Cultivar mixtures are being used by some practitioners, a few seed companies are offering e.g. ryegrass mixtures with up to five different cultivars, but comparative research is lacking at our more northerly latitudes. Grazing is very important in organic milk and meat production. A combination of cutting leys and grazing is in many cases an appropriate solution from a practical perspective. Today there is no cultivar/species testing for grazing, which is a disadvantage. The organic experimental farms Rådde and Ekhaga offer unique possibilities to compare the effects of cut forage and grazing in late regrowth.
A late diploid (2n) cultivar of perennial ryegrass is considered to have a stronger competitive ability against white clover in regrowth cuts than a tetraploid cultivar (4n). In cultivar testing, there is currently a proportion of red fescue cultivars that include tall fescue as a crossing-in component. The overwintering ability is often good, but knowledge is lacking on the nutritional value and competitive ability of these cultivars.
The aim of this project was to investigate the effects of various cultivar mixtures with perennial ryegrass/hybrid fescue co-cropped with white clover as regards yield, nutritional value, persistence and botanical composition.

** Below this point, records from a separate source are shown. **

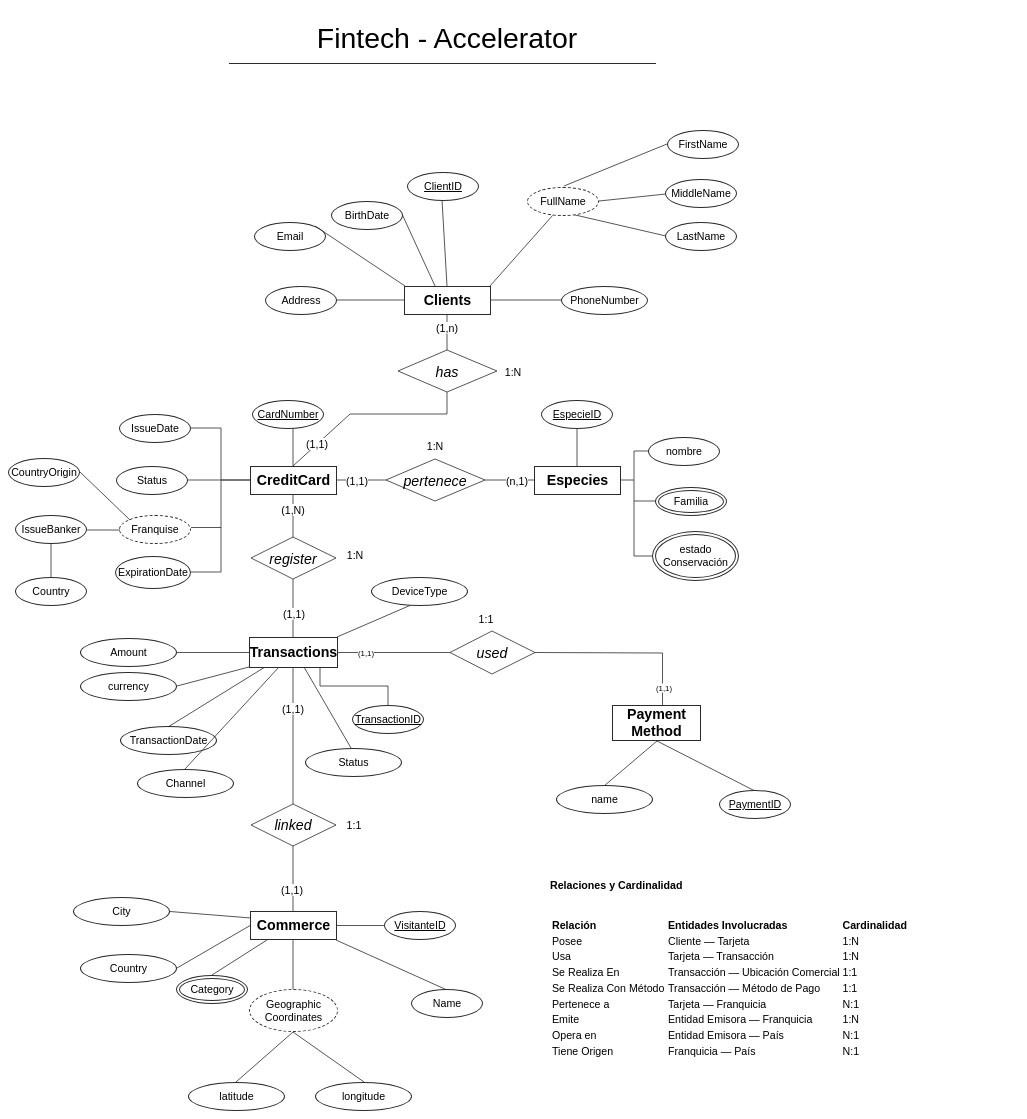
<!DOCTYPE html>
<html lang="es">
<head>
<meta charset="utf-8">
<title>Fintech - Accelerator</title>
<style>
:root { --paper: #fff; --ink: #000; --line: #2b2b2b; }
* { box-sizing: border-box; margin: 0; padding: 0; }
html, body { width: 1027px; height: 1119px; overflow: hidden; background: var(--paper); }
body { font-family: "Liberation Sans", Arial, sans-serif; font-size: 10.65px; color: var(--ink); }
.diagram { position: relative; width: 1027px; height: 1119px; overflow: hidden; }
.title { position: absolute; left: 229px; top: 14px; width: 427px; height: 50px; padding-top: 8px; border-bottom: 1.5px solid var(--line); font-size: 28.4px; font-weight: 400; line-height: 33px; text-align: center; white-space: nowrap; padding-left: 9px; }
.connectors { position: absolute; left: 0; top: 0; fill: none; stroke: var(--line); stroke-width: .8; }
.connectors .relations { fill: var(--paper); }
.attribute, .entity, .relation { position: absolute; display: flex; align-items: center; justify-content: center; text-align: center; white-space: nowrap; }
.attribute { width: 72px; height: 29px; border: .8px solid var(--line); border-radius: 50%; background: var(--paper); line-height: 13px; }
.wide { width: 97px; }
.key { text-decoration: underline; }
.composite { border-style: dashed; }
.multivalued::after { content: ""; position: absolute; inset: 2px; border: 1px solid var(--line); border-radius: 50%; }
.entity { width: 87px; height: 29px; border: 1px solid var(--line); background: var(--paper); font-size: 14.2px; font-weight: 700; line-height: 17px; }
.relation { width: 100px; height: 20px; font-size: 14.2px; font-style: italic; }
.cardinality { position: absolute; transform: translate(-50%, -50%); line-height: 12px; background: var(--paper); white-space: nowrap; }
.small { font-size: 7.8px; line-height: 9px; }
.summary { position: absolute; left: 550px; top: 877px; width: 360px; }
.summary h2 { font-size: 10.65px; line-height: 16px; }
.summary table { margin: 25px 0 0 2px; width: 358px; table-layout: fixed; border-collapse: collapse; }
.summary th, .summary td { height: 15.7px; line-height: 15.7px; text-align: left; white-space: nowrap; }
.col-relation { width: 116px; }
.col-entities { width: 174.5px; }
</style>
</head>
<body>
<main class="diagram">
  <h1 class="title">Fintech - Accelerator</h1>

  <svg class="connectors" width="1027" height="1119" viewBox="0 0 1027 1119" aria-hidden="true">
    <g class="client-lines">
      <path d="M336 300H405M315 226L405 286M402 214L435 286M442 200L447 286M490 286L553 215M490 300H562"/>
      <path d="M564 186L667 144M599 201L666 194M571 214L666 236"/>
      <path d="M447 314V350M447 392V414H350L293 466"/>
    </g>
    <g class="card-lines">
      <path d="M293 428V466M191 428H221V572H191M188 480H251M191 527.5H221"/>
      <path d="M80 472L130 520M87 530H120M51 544V578"/>
      <path d="M221 480H251"/>
      <path d="M336 480H386M485 480H535M293 494V537M293 579V638"/>
    </g>
    <g class="species-lines">
      <path d="M577 428V466M620 480H634M649 451H634V556H653M634 501H656"/>
    </g>
    <g class="transaction-lines">
      <path d="M177 652.5H249M177 686L249 667M168 727L265 667M185 769L279 667M304 667L351 748M320 667V686H388V706M337 637L411 605"/>
      <path d="M337 652.5H450M535 652.5L662.5 653V706M293 667V804M293 846V912"/>
    </g>
    <g class="payment-lines"><path d="M604 786L657 741L755 791"/></g>
    <g class="commerce-lines">
      <path d="M170 911.5L251 918M177 968L251 925M212 975L267 940M293 940V990M336 940L447 990M336 925.5H385M236 1082L293 1032L364 1082"/>
    </g>
    <g class="relations">
      <polygon points="398,371 447,350 497,371 447,392"/>
      <polygon points="386,480 435,459 485,480 435,501"/>
      <polygon points="251,558 293,537 336,558 293,579"/>
      <polygon points="450,652.5 492,631 535,652.5 492,674"/>
      <polygon points="251,825 293,804 336,825 293,846"/>
    </g>
  </svg>

  <section class="clients">
    <div class="entity" style="left:404px;top:286px">Clients</div>
    <div class="attribute" style="left:265px;top:286px">Address</div>
    <div class="attribute" style="left:254px;top:222px;background:none">Email</div>
    <div class="attribute" style="left:331px;top:201px">BirthDate</div>
    <div class="attribute key" style="left:407px;top:172px">ClientID</div>
    <div class="attribute composite" style="left:527px;top:187px">FullName</div>
    <div class="attribute" style="left:667px;top:130px">FirstName</div>
    <div class="attribute" style="left:665px;top:179px">MiddleName</div>
    <div class="attribute" style="left:665px;top:222px">LastName</div>
    <div class="attribute" style="left:561px;top:286px;width:87px">PhoneNumber</div>
    <span class="cardinality" style="left:447px;top:328px">(1,n)</span>
    <div class="relation" style="left:397px;top:362px">has</div>
    <span class="cardinality" style="left:513px;top:372px">1:N</span>
    <span class="cardinality" style="left:317px;top:444px">(1,1)</span>
  </section>

  <section class="credit-card">
    <div class="entity" style="left:250px;top:466px">CreditCard</div>
    <div class="attribute key" style="left:252px;top:400px">CardNumber</div>
    <div class="attribute" style="left:119px;top:414px">IssueDate</div>
    <div class="attribute" style="left:116px;top:466px">Status</div>
    <div class="attribute composite" style="left:119px;top:515px;background:none">Franquise</div>
    <div class="attribute" style="left:115px;top:556px;width:76px;height:33px">ExpirationDate</div>
    <div class="attribute" style="left:8px;top:458px">CountryOrigin</div>
    <div class="attribute" style="left:15px;top:515px">IssueBanker</div>
    <div class="attribute" style="left:15px;top:577px">Country</div>
    <span class="cardinality" style="left:357px;top:481px">(1,1)</span>
    <div class="relation" style="left:385px;top:471px">pertenece</div>
    <span class="cardinality" style="left:435px;top:446px">1:N</span>
    <span class="cardinality" style="left:517px;top:481px">(n,1)</span>
    <span class="cardinality" style="left:293px;top:510px">(1,N)</span>
    <div class="relation" style="left:243px;top:549px">register</div>
    <span class="cardinality" style="left:355px;top:555px">1:N</span>
    <span class="cardinality" style="left:294px;top:614px">(1,1)</span>
  </section>

  <section class="species">
    <div class="entity" style="left:534px;top:466px">Especies</div>
    <div class="attribute key" style="left:541px;top:400px">EspecieID</div>
    <div class="attribute" style="left:648px;top:437px">nombre</div>
    <div class="attribute multivalued" style="left:655px;top:487px">Familia</div>
    <div class="attribute multivalued" style="left:652px;top:531px;width:87px;height:50px">estado<br>Conservación</div>
  </section>

  <section class="transactions">
    <div class="entity" style="left:249px;top:637px;width:89px;height:31px">Transactions</div>
    <div class="attribute wide" style="left:371px;top:577px">DeviceType</div>
    <div class="attribute wide" style="left:80px;top:638px">Amount</div>
    <div class="attribute wide" style="left:80px;top:672px">currency</div>
    <div class="attribute wide" style="left:120px;top:726px;background:none">TransactionDate</div>
    <div class="attribute wide" style="left:137px;top:769px">Channel</div>
    <div class="attribute wide" style="left:305px;top:748px">Status</div>
    <div class="attribute key" style="left:352px;top:705px">TransactionID</div>
    <span class="cardinality small" style="left:366px;top:653px">(1,1)</span>
    <div class="relation" style="left:442px;top:643px">used</div>
    <span class="cardinality" style="left:486px;top:619px">1:1</span>
    <span class="cardinality small" style="left:664px;top:688px">(1,1)</span>
    <span class="cardinality" style="left:293px;top:709px">(1,1)</span>
    <div class="relation" style="left:243px;top:815px">linked</div>
    <span class="cardinality" style="left:354px;top:825px">1:1</span>
    <span class="cardinality" style="left:292px;top:890px">(1,1)</span>
  </section>

  <section class="payment-method">
    <div class="entity" style="left:612px;top:705px;width:89px;height:36px">Payment<br>Method</div>
    <div class="attribute wide" style="left:556px;top:785px">name</div>
    <div class="attribute key" style="left:719px;top:790px">PaymentID</div>
  </section>

  <section class="commerce">
    <div class="entity" style="left:250px;top:911px">Commerce</div>
    <div class="attribute wide" style="left:73px;top:897px">City</div>
    <div class="attribute wide" style="left:80px;top:954px">Country</div>
    <div class="attribute multivalued" style="left:176px;top:975px">Category</div>
    <div class="attribute composite" style="left:249px;top:989px;width:89px;height:43px">Geographic<br>Coordinates</div>
    <div class="attribute" style="left:411px;top:989px">Name</div>
    <div class="attribute key" style="left:384px;top:911px">VisitanteID</div>
    <div class="attribute wide" style="left:188px;top:1082px">latitude</div>
    <div class="attribute wide" style="left:315px;top:1082px">longitude</div>
  </section>

  <section class="summary">
    <h2>Relaciones y Cardinalidad</h2>
    <table>
      <colgroup><col class="col-relation"><col class="col-entities"><col></colgroup>
      <thead><tr><th>Relación</th><th>Entidades Involucradas</th><th>Cardinalidad</th></tr></thead>
      <tbody>
        <tr><td>Posee</td><td>Cliente — Tarjeta</td><td>1:N</td></tr>
        <tr><td>Usa</td><td>Tarjeta — Transacción</td><td>1:N</td></tr>
        <tr><td>Se Realiza En</td><td>Transacción — Ubicación Comercial</td><td>1:1</td></tr>
        <tr><td>Se Realiza Con Método</td><td>Transacción — Método de Pago</td><td>1:1</td></tr>
        <tr><td>Pertenece a</td><td>Tarjeta — Franquicia</td><td>N:1</td></tr>
        <tr><td>Emite</td><td>Entidad Emisora — Franquicia</td><td>1:N</td></tr>
        <tr><td>Opera en</td><td>Entidad Emisora — País</td><td>N:1</td></tr>
        <tr><td>Tiene Origen</td><td>Franquicia — País</td><td>N:1</td></tr>
      </tbody>
    </table>
  </section>
</main>
</body>
</html>
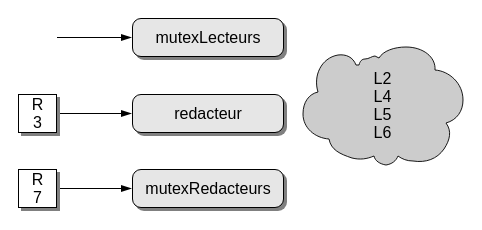
<!DOCTYPE html>
<html lang="fr">
<head>
<meta charset="utf-8">
<title>Mutex lecteurs et rédacteurs</title>
<style>
:root {
  --paper: #fff;
  --ink: #000;
  --mutex-fill: #e6e6e6;
  --cloud-fill: #ccc;
  --shadow: #808080;
}
* { box-sizing: border-box; margin: 0; padding: 0; }
html, body { width: 482px; height: 230px; overflow: hidden; background: var(--paper); }
.diagram {
  position: relative;
  width: 482px;
  height: 230px;
  overflow: hidden;
  color: var(--ink);
  font: 16px/18px "Liberation Sans", Arial, sans-serif;
  text-align: center;
}
.links, .cloud-shape { position: absolute; left: 0; top: 0; }
.mutex, .waiting {
  position: absolute;
  display: flex;
  align-items: center;
  justify-content: center;
  border: 1px solid var(--ink);
  box-shadow: 3px 3px 0 var(--shadow);
}
.mutex {
  left: 132px;
  width: 152px;
  height: 39px;
  border-radius: 9px;
  background: var(--mutex-fill);
}
.waiting {
  left: 18px;
  width: 39px;
  height: 39px;
  background: var(--paper);
}
.row-1 { top: 18px; }
.row-2 { top: 94px; }
.row-3 { top: 169px; }
.cloud-text {
  position: absolute;
  left: 352px;
  top: 70px;
  width: 61px;
  list-style: none;
}
</style>
</head>
<body>
<main class="diagram">
  <svg class="links" width="482" height="230" aria-hidden="true">
    <defs>
      <g id="arrow">
        <line x1="57" y1="0" x2="122" y2="0" stroke="var(--ink)"/>
        <polygon points="132,0 121,-3.5 121,3.5" fill="var(--ink)"/>
      </g>
    </defs>
    <use href="#arrow" y="37.5"/>
    <use href="#arrow" y="113.5"/>
    <use href="#arrow" y="188.5"/>
  </svg>

  <div class="mutex row-1">mutexLecteurs</div>

  <div class="waiting row-2">R<br>3</div>
  <div class="mutex row-2">redacteur</div>

  <div class="waiting row-3">R<br>7</div>
  <div class="mutex row-3">mutexRedacteurs</div>

  <svg class="cloud-shape" width="482" height="230" aria-hidden="true">
    <path fill="var(--cloud-fill)" stroke="var(--ink)" stroke-width="0.9" stroke-linejoin="round"
      d="M318 92 C313 76 321 58 338 55 C346 54 353 57 356 65 L359 65 C360 61 362 59 365 59 C369 59 372 56 375 56 L379 58 C383 51 394 47 406 47 C423 47 436 57 435 70 C449 71 463 83 463 100 C463 111 457 120 446 123 C452 131 450 140 444 149 C437 159 426 163 413 161 C407 161 402 159 398 156 C396 161 392 164 386 165 C380 164 375 161 374 156 C367 159 360 160 352 158 C340 154 331 150 329 139 C315 138 303 128 303 114 C303 102 309 94 318 92 Z"/>
  </svg>
  <ul class="cloud-text">
    <li>L2</li>
    <li>L4</li>
    <li>L5</li>
    <li>L6</li>
  </ul>
</main>
</body>
</html>
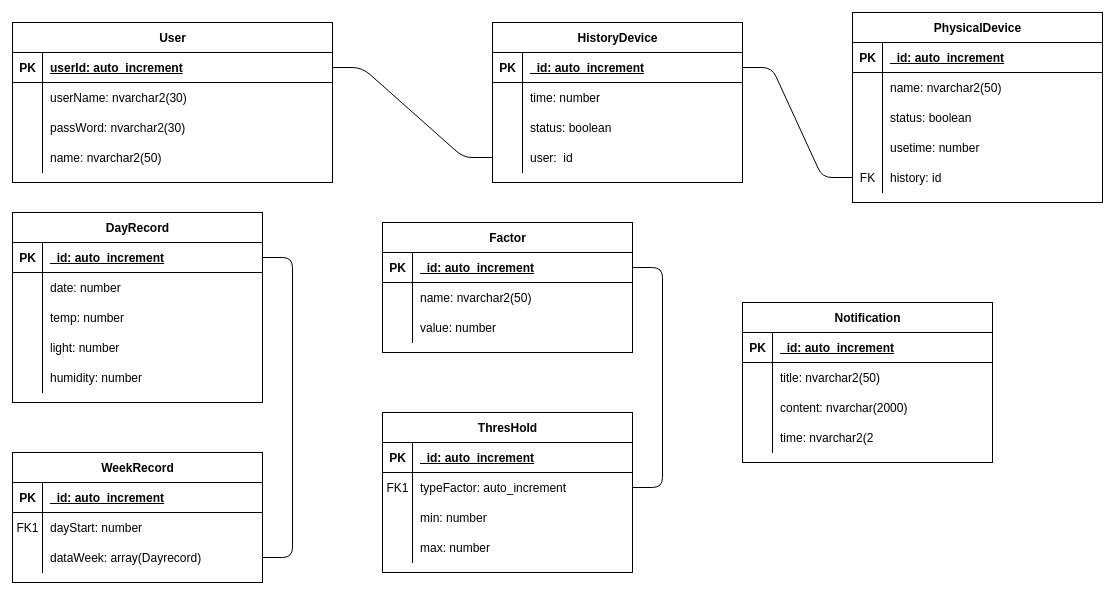
<!DOCTYPE html>
<html lang="en">
<head>
<meta charset="utf-8">
<title>Entity relationship diagram</title>
<style>
:root { --ink: #000; --paper: #fff; --row: 30px; }
* { box-sizing: border-box; margin: 0; padding: 0; }
body { background: var(--paper); overflow: hidden; }
.diagram {
  position: relative; width: 1115px; height: 595px; overflow: hidden;
  background: var(--paper); color: var(--ink);
  font: 12px/14px "Liberation Sans", Arial, sans-serif;
}
.connectors { position: absolute; left: 0; top: 0; fill: none; stroke: var(--ink); stroke-width: 1; }
.entity {
  position: absolute; width: 251px; padding-bottom: 9px;
  border: 1px solid var(--ink); background: var(--paper);
}
.entity h2 {
  display: flex; align-items: center; justify-content: center;
  height: var(--row); border-bottom: 1px solid var(--ink);
  font-size: 12px; font-weight: 700;
}
.entity ul { list-style: none; }
.entity li { display: flex; height: var(--row); white-space: pre; }
.key {
  display: flex; align-items: center; justify-content: center;
  flex: 0 0 var(--row); border-right: 1px solid var(--ink);
}
.field { display: flex; align-items: center; padding-left: 7px; }
.primary { border-bottom: 1px solid var(--ink); font-weight: 700; }
.primary .field { text-decoration: underline; }
.user { left: 12px; top: 22px; width: 321px; }
.history-device { left: 492px; top: 22px; }
.physical-device { left: 852px; top: 12px; }
.day-record { left: 12px; top: 212px; }
.week-record { left: 12px; top: 452px; }
.factor { left: 382px; top: 222px; }
.threshold { left: 382px; top: 412px; }
.notification { left: 742px; top: 302px; }
</style>
</head>
<body>
<main class="diagram">
  <svg class="connectors" width="1115" height="595" viewBox="0 0 1115 595" aria-hidden="true">
    <path d="M332 67.5H352Q362 67.5 370 74.5L455 150Q463 157.5 472 157.5H492"/>
    <path d="M742 67.5H762Q772 67.5 776 76.5L818 168Q822 177.5 832 177.5H852"/>
    <path d="M262 257.5H282.5Q292.5 257.5 292.5 267.5V547.5Q292.5 557.5 282.5 557.5H262"/>
    <path d="M632 267.5H652.5Q662.5 267.5 662.5 277.5V477.5Q662.5 487.5 652.5 487.5H632"/>
  </svg>

  <section class="entity user">
    <h2>User</h2>
    <ul>
      <li class="primary"><span class="key">PK</span><span class="field">userId: auto_increment</span></li>
      <li><span class="key"></span><span class="field">userName: nvarchar2(30)</span></li>
      <li><span class="key"></span><span class="field">passWord: nvarchar2(30)</span></li>
      <li><span class="key"></span><span class="field">name: nvarchar2(50)</span></li>
    </ul>
  </section>

  <section class="entity history-device">
    <h2>HistoryDevice</h2>
    <ul>
      <li class="primary"><span class="key">PK</span><span class="field">_id: auto_increment</span></li>
      <li><span class="key"></span><span class="field">time: number</span></li>
      <li><span class="key"></span><span class="field">status: boolean</span></li>
      <li><span class="key"></span><span class="field">user:  id</span></li>
    </ul>
  </section>

  <section class="entity physical-device">
    <h2>PhysicalDevice</h2>
    <ul>
      <li class="primary"><span class="key">PK</span><span class="field">_id: auto_increment</span></li>
      <li><span class="key"></span><span class="field">name: nvarchar2(50)</span></li>
      <li><span class="key"></span><span class="field">status: boolean</span></li>
      <li><span class="key"></span><span class="field">usetime: number</span></li>
      <li><span class="key">FK</span><span class="field">history: id</span></li>
    </ul>
  </section>

  <section class="entity day-record">
    <h2>DayRecord</h2>
    <ul>
      <li class="primary"><span class="key">PK</span><span class="field">_id: auto_increment</span></li>
      <li><span class="key"></span><span class="field">date: number</span></li>
      <li><span class="key"></span><span class="field">temp: number</span></li>
      <li><span class="key"></span><span class="field">light: number</span></li>
      <li><span class="key"></span><span class="field">humidity: number</span></li>
    </ul>
  </section>

  <section class="entity week-record">
    <h2>WeekRecord</h2>
    <ul>
      <li class="primary"><span class="key">PK</span><span class="field">_id: auto_increment</span></li>
      <li><span class="key">FK1</span><span class="field">dayStart: number</span></li>
      <li><span class="key"></span><span class="field">dataWeek: array(Dayrecord)</span></li>
    </ul>
  </section>

  <section class="entity factor">
    <h2>Factor</h2>
    <ul>
      <li class="primary"><span class="key">PK</span><span class="field">_id: auto_increment</span></li>
      <li><span class="key"></span><span class="field">name: nvarchar2(50)</span></li>
      <li><span class="key"></span><span class="field">value: number</span></li>
    </ul>
  </section>

  <section class="entity threshold">
    <h2>ThresHold</h2>
    <ul>
      <li class="primary"><span class="key">PK</span><span class="field">_id: auto_increment</span></li>
      <li><span class="key">FK1</span><span class="field">typeFactor: auto_increment</span></li>
      <li><span class="key"></span><span class="field">min: number</span></li>
      <li><span class="key"></span><span class="field">max: number</span></li>
    </ul>
  </section>

  <section class="entity notification">
    <h2>Notification</h2>
    <ul>
      <li class="primary"><span class="key">PK</span><span class="field">_id: auto_increment</span></li>
      <li><span class="key"></span><span class="field">title: nvarchar2(50)</span></li>
      <li><span class="key"></span><span class="field">content: nvarchar(2000)</span></li>
      <li><span class="key"></span><span class="field">time: nvarchar2(2</span></li>
    </ul>
  </section>
</main>
</body>
</html>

In the experiments, the white clover Ramona is being mixed with various combinations of the perennial ryegrass cultivars Herbie (late, 2n), Helmer (medium-early, 4n) and Condesa (late, 4n) or with the hybrid fescue Hykor. Commercially available mixtures of Gunne (early, 2n), Helmer and Leia (late, 4n) and Fennema (medium-early, 2n), Lasso (late, 2n), Sameba (late, 2n), Tivoli (late, 4n) and Meltra (late 4n) are also being tested. The experiments are cut twice a season, after which half the area is grazed by beef animals while the other half is cut a third time.
Nilsdotter-Linde, N. and Bergkvist, G. 2005. Regulation of clover content by choice of ryegrass variety or by mixing varieties in short rotation leys. In: U. Köpke, U. Niggli, D. Neuhoff, P. Cornisch, W. Lockeretz and H. Willer (eds.). Researching Sustainable Systems. 1st Scientific Conference of the International Society of Organic Agriculture Research. Proceedings. Adelaide, South Australia. 21–23 September 2005, 546–548.